Evaluating retch wire screen as a new tool for feces collection in digestibility assessment in fish: the impact of nutrient leaching on apparent digestibility of fishmeal, soybean meal and rapeseed meal diets in rainbow trout (Oncorhynchus mykiss)
MetadataShow full item record
- Master's theses (IHA) 

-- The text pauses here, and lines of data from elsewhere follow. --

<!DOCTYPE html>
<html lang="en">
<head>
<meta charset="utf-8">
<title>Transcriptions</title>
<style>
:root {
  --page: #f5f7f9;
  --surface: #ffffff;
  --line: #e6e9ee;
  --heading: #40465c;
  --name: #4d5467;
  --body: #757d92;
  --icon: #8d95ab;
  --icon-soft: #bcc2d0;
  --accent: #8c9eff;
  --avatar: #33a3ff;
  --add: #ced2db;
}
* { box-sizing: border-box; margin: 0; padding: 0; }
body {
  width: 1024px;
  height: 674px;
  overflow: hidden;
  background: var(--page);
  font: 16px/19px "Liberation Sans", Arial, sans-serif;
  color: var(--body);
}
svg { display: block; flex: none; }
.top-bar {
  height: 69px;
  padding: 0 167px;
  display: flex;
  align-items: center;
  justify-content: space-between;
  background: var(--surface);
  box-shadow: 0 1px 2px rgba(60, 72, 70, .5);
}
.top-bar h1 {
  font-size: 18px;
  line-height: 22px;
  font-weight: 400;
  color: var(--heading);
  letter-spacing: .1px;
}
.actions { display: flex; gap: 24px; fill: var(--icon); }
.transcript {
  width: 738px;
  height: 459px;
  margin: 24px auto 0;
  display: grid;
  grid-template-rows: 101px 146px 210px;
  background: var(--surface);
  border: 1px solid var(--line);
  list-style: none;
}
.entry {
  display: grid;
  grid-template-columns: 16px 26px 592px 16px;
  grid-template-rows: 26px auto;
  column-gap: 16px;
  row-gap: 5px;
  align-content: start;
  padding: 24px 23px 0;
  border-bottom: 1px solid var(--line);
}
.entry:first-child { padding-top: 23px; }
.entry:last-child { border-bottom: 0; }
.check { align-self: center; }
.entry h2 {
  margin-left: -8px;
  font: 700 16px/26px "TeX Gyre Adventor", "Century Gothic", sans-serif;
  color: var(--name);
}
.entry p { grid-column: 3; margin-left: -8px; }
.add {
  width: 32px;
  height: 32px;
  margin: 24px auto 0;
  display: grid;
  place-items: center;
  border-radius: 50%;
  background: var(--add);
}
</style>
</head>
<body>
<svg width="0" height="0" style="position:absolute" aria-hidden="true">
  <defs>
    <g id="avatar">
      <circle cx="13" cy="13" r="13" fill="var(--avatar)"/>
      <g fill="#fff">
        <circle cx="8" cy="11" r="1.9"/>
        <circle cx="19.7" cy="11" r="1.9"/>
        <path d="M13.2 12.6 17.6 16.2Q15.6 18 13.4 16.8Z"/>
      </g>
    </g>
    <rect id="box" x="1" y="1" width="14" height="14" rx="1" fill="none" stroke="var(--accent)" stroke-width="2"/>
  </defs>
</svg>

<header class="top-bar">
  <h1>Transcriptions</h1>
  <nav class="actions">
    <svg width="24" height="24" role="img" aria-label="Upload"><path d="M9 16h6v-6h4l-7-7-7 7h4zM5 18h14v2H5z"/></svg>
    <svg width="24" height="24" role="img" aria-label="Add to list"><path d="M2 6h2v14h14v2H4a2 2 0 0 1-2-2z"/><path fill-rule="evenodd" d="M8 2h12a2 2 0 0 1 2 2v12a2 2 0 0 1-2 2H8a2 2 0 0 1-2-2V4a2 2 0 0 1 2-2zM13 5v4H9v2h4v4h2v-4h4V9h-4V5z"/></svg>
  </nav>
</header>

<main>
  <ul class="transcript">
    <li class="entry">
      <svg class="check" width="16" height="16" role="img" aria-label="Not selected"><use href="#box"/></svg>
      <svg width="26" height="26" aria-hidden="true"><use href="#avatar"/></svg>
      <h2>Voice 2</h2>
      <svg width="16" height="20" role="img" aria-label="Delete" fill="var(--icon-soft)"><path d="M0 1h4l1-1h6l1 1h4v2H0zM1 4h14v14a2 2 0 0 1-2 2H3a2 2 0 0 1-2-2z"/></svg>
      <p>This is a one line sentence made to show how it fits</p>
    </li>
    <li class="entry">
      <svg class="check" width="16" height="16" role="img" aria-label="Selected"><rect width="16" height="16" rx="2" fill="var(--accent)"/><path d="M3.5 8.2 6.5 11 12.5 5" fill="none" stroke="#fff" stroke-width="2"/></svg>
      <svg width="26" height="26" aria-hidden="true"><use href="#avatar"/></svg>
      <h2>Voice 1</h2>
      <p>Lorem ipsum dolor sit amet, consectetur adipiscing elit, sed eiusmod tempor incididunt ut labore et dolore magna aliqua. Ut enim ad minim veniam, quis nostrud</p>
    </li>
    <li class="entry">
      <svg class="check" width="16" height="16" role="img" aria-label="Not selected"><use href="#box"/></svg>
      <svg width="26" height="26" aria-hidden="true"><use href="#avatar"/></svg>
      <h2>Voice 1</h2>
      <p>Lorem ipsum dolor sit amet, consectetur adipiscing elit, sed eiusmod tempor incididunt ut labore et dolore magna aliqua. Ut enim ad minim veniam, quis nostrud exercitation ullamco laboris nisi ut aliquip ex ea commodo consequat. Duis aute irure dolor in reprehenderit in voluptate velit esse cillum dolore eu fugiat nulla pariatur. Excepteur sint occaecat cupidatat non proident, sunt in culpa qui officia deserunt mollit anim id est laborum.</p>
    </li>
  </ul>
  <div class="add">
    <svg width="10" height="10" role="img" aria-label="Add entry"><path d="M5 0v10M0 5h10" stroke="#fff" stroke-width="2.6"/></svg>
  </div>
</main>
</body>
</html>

The study was carried out to evaluate the retch wire screen as a potential tool for collecting feces from water, by comparing its apparent digestibility estimates with that of the conventional stripping method. The retch wire screen is designed as a wire mesh for collecting or trapping feces that is removed from the tank along with the outlet water. The slots between the wire screens allow the passage of the outlet water while the trapped feces are collected from the wire screens for analysis. Three different diets with fishmeal, soybean meal and rapeseed meal were produced by extrusion. The diets were fed once a day to triplicate groups of rainbow trout with an average weight of 120 grams, reared in 14oC freshwater. The experiment lasted for 22 days. Feces were obtained by careful stripping from the distal abdomen and collected from the wire screen 15, 30, 60, 120 and 240 minutes past feeding. Faecal dry matter, organic matter, carbon, nitrogen, sulphur and yttrium oxide (Y2O3) were analysed in diets and freeze dried feces samples, and apparent digestibilities (AD) were calculated. AD estimates of organic matter, nitrogen and sulphur obtained by collecting feces on the wire mesh collector were higher than AD estimates obtained by the stripping method, except for some values obtained for AD of carbon. This shows that leaching of nutrients from the feces was immediate. Compared to this initial leaching of nutrients, the leaching loss caused by prolonged collection times from 15 to 240 minutes was small. The percentage difference observed in AD estimate between stripping and feces collected with the retch wire screen were lower than values reported in previous methods of feces collection from water media. The relative ranking of the apparent digestibility among the 3 diets in the ANOVA analysis showed the same statistical ranking, and this may facilitate use of the tool, eventually by the employment of a correction factor. There were significant differences observed in the faecal dry matter among the diets for both methods of faecal collection. Soybean meal showed the lowest faecal dry matter among the diets. AD of nitrogen was significantly higher for the soybean meal diet than for the fishmeal diet when feces were obtained by stripping. Soybean meal also gave the highest estimates of nitrogen AD for feces collection at all the time intervals while rapeseed meal recorded the lowest Nitrogen AD. Rapeseed meal also showed the poorest digestibility in both methods of faecal collection for organic matter, carbon and sulphur. Sulphur AD obtained with the rapeseed meal diet by the stripping method was particularly low (54.7%), compared to the fishmeal and soybean meal diets that had 72.4 and 70.1% respectively. The likely reason for this was attributed to low digestibility of sulphur containing amino acids in the rapeseed, possibly due to antinutrient factors.